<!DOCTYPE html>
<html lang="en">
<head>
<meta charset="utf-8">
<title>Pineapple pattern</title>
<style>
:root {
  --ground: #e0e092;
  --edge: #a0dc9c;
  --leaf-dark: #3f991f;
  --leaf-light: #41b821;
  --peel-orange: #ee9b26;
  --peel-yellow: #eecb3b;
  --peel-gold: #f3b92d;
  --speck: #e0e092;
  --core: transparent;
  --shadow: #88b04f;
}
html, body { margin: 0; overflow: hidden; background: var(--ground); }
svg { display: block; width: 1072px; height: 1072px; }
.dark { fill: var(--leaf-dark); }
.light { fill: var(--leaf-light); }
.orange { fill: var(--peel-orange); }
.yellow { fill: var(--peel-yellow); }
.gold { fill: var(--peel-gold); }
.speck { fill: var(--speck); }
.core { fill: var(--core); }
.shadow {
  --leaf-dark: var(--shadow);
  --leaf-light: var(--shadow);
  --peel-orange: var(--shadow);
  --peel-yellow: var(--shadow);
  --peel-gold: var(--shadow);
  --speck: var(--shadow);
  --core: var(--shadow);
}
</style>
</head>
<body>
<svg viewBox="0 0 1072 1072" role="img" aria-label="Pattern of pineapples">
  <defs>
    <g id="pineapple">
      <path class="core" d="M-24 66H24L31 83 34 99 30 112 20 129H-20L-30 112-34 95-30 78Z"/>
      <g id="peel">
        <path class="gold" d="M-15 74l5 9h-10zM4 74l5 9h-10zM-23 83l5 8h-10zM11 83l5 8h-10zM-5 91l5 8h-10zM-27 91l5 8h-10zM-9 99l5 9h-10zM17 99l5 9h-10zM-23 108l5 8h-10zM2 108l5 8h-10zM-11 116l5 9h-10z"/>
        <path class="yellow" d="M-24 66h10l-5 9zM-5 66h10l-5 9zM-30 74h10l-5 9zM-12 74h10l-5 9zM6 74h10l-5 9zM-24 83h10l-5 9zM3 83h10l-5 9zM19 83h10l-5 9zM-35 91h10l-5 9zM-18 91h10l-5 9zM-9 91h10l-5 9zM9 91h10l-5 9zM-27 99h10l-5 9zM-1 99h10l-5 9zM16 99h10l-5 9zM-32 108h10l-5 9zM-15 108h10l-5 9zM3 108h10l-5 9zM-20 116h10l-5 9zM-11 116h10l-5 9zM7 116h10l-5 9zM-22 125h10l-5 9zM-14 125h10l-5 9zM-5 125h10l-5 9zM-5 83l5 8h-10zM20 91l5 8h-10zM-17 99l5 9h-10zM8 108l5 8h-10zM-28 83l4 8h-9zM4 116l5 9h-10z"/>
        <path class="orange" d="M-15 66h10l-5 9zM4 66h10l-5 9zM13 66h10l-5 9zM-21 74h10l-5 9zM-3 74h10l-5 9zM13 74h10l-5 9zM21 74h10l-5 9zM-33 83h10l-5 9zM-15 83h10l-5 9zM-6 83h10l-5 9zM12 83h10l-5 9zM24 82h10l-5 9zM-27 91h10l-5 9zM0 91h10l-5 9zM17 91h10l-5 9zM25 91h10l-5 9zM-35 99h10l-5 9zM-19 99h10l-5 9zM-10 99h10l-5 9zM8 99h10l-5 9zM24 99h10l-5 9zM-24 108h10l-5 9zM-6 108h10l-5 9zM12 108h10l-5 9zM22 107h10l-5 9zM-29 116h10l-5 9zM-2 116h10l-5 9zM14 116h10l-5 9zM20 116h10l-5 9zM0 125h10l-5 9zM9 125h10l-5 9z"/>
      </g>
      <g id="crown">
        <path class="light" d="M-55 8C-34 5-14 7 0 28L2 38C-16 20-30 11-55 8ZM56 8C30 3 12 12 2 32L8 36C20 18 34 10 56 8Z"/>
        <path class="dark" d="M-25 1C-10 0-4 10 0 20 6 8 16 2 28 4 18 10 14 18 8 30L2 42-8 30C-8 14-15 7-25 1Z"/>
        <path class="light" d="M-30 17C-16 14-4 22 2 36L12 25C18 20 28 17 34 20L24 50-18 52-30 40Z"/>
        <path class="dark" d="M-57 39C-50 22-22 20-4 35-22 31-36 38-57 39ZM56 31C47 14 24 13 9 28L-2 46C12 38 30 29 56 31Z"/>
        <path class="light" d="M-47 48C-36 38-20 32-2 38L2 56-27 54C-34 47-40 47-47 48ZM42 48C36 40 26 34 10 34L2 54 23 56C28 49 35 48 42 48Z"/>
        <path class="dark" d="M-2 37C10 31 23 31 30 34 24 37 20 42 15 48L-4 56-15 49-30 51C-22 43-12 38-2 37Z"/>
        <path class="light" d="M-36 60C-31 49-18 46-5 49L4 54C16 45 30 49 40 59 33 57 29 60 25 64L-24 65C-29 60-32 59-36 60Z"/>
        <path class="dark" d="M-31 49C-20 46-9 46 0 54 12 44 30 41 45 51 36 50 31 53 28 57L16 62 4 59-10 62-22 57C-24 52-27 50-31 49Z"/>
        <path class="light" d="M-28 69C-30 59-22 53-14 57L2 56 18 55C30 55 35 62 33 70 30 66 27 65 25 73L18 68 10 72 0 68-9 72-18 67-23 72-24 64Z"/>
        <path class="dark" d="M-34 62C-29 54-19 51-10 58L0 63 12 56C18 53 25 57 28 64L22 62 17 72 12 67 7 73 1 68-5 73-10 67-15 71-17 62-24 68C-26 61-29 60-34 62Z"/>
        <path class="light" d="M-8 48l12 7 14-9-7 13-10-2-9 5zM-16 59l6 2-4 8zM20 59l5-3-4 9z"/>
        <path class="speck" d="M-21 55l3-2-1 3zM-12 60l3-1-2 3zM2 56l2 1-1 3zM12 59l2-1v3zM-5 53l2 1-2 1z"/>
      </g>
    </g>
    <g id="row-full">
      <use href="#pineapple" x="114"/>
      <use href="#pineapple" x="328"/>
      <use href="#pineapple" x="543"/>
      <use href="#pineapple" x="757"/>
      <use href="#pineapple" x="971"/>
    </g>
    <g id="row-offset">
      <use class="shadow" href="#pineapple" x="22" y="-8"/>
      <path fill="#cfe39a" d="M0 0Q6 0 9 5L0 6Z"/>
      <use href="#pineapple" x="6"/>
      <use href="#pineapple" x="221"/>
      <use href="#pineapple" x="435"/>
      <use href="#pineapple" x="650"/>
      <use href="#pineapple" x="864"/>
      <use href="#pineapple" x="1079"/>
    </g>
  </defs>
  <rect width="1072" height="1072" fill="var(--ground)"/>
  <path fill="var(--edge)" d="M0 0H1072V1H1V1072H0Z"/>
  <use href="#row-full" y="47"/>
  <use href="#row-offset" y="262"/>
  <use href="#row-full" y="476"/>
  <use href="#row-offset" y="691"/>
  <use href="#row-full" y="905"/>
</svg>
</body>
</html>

- _Problem to work on_
Above are records; say how many of their lines contain the word "orange", giving only the number.

- _Written answer_
4